15th July 2014
In this article, Professor Ana María Ibáñez, from the University of Los Andes in Colombia, describes how the country's 50-year conflict has shaped local institutions, social preferences and the capacity of people to act collectively.  This piece is based on collaborative research undertaken with colleague Margarita Gáfaro, and Patricia Justino from the Institute of Devleopment Studies (IDS), UK.

Colombia has endured an armed conflict for half a century. However, in August 2012 the National Government and the FARC (Fuerzas Armadas Revolucionarias de Colombia) initiated a peace negotiation process, and after two years have reached agreement on three key areas: access to land and rural development; the political participation of guerrilla members; and the illicit drug trade.

The progress of the peace process raises hopes that the conflict might be finally near to an end. Yet new challenges will emerge during the post-conflict phase and the country needs to be prepared. One important aspect is how the 50-year conflict shaped local institutions, social preferences and the capacity of people to act collectively. Collective action is crucial for shaping economic development and tackling poverty but can conflict weaken the ability of communities to organize collectively and have a voice?

Previous evidence has suggested that direct exposure to violence increases pro-social behavior and community engagement in collective action. Our research looked at whether armed conflict modified the decisions of households to participate in local organizations. We also found that the presence of armed groups has a significant impact on the ability of communities to organize themselves and act collectively. Furthermore, in communities where the armed groups stayed longer, people participate more overall, assume leadership roles with a higher frequency and attend more meetings. The effect is driven mostly by political organizations. However, larger participation does not necessarily translate into more democratic decisions. For instance one additional year of armed group presence increases participation in political organizations by 5.6% and attendance to meetings by 5%, whilst reducing decision making by 3%.
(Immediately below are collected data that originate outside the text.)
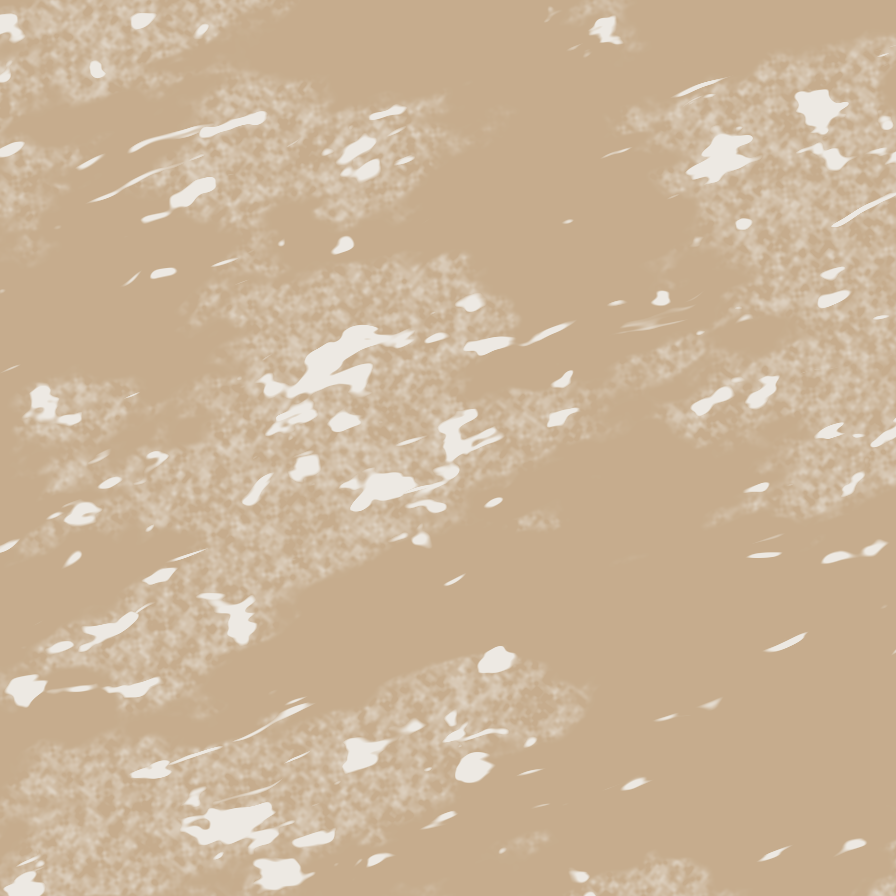
A WebGL 2 fragment shader for this texture:

```glsl
#version 300 es
precision highp float;
// Weathered tan surface with slanted patches of pale dust and chipped white flecks.

uniform vec2 u_resolution;
out vec4 fragColor;

const vec3 TAN = vec3(0.776, 0.676, 0.554);
const vec3 CHALK = vec3(0.930, 0.915, 0.890);
const float SLANT = 0.36;

// Integer hash of a lattice cell, 0 to 1
float hash(vec2 cell) {
    uvec2 k = uvec2(ivec2(cell));
    uint h = k.x * 1597u ^ k.y * 51749u;
    h = (h ^ (h >> 15)) * 73244475u;
    h = (h ^ (h >> 13)) * 73244475u;
    h ^= h >> 16;
    return float(h & 65535u) / 65535.0;
}

// Smooth value noise
float noise(vec2 p) {
    vec2 cell = floor(p);
    vec2 f = fract(p);
    f = f * f * (3.0 - 2.0 * f);
    float low = mix(hash(cell), hash(cell + vec2(1, 0)), f.x);
    float high = mix(hash(cell + vec2(0, 1)), hash(cell + vec2(1, 1)), f.x);
    return mix(low, high, f.y);
}

// Octave sum, normalised around 0.5
float fbm(vec2 p, int octaves, float gain) {
    float sum = 0.0, total = 0.0, weight = 1.0;
    for (int i = 0; i < octaves; i++) {
        sum += weight * noise(p);
        total += weight;
        weight *= gain;
        p = p * 2.03 + vec2(37.4, 91.7);
    }
    return sum / total;
}

vec2 rotate(vec2 p, float angle) {
    float c = cos(angle), s = sin(angle);
    return vec2(c * p.x + s * p.y, c * p.y - s * p.x);
}

// Bends the coordinates so features lose their lattice alignment
vec2 warp(vec2 p, float frequency, float amount) {
    vec2 bend = vec2(noise(p * frequency + 13.0), noise(p * frequency + 71.0));
    return p + amount * (bend - 0.5);
}

// Fine pale grain inside the dusty patches
float dustCover(vec2 p, float patches) {
    float grain = fbm(rotate(p, 0.9) * 110.0, 2, 0.8);
    float strength = clamp(0.2 + 0.95 * (grain - 0.5), 0.0, 1.0);
    return strength * smoothstep(0.49, 0.57, patches);
}

// Solid white chips, denser where dust gathers, plus a few thin scratches
float fleckCover(vec2 p, float patches) {
    float chips = fbm(p * vec2(16.0, 36.0) + 5.3, 3, 0.5) + 0.5 * (patches - 0.5);
    float scratches = fbm(p * vec2(9.0, 60.0) + 48.6, 3, 0.5);
    return max(smoothstep(0.735, 0.79, chips), smoothstep(0.80, 0.86, scratches));
}

void main() {
    vec2 uv = gl_FragCoord.xy / min(u_resolution.x, u_resolution.y);
    vec2 along = warp(rotate(uv, SLANT), 22.0, 0.016);
    float patches = fbm(along * vec2(3.5, 8.0) + 20.0, 5, 0.55);

    float cover = max(dustCover(uv, patches), fleckCover(along, patches));
    fragColor = vec4(mix(TAN, CHALK, cover), 1.0);
}
```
We also explore whether increased participation is driven by communities organizing themselves to resist non-state armed actors or by non-state armed actors capturing organizations to impose a strong control over the population. Our results indicate the negative explanation dominates: non-state armed actors capture local organizations. Furthermore, wealthier and better educated citizens participate more in regions with armed group presence, suggesting armed groups form alliances with particular groups of the population. Locals are excluded from political organizations, which may indicate armed groups impose leaders and members that support their political cause. In addition, the impact on participation is stronger when armed groups have been longer in the community as this provides them time to consolidate their control.

A post-conflict process needs to recognize the complex dynamics the conflict unleashed. After demobilization, we can expect that FARC will activate all these networks of organizations and leaders they created during the 50 years of conflict to control local institutions and gain political leverage. Yet these organizations and new political parties may not necessarily represent the interests and needs of the local population, who had been dominated for decades by fear, intimidation and threats. The national government needs to invest and create strong institutions to ensure the interests of the community are represented in the political arena. This is not an easy task. Colombia has demonstrated amply its inability to have a strong institutional presence in rural areas.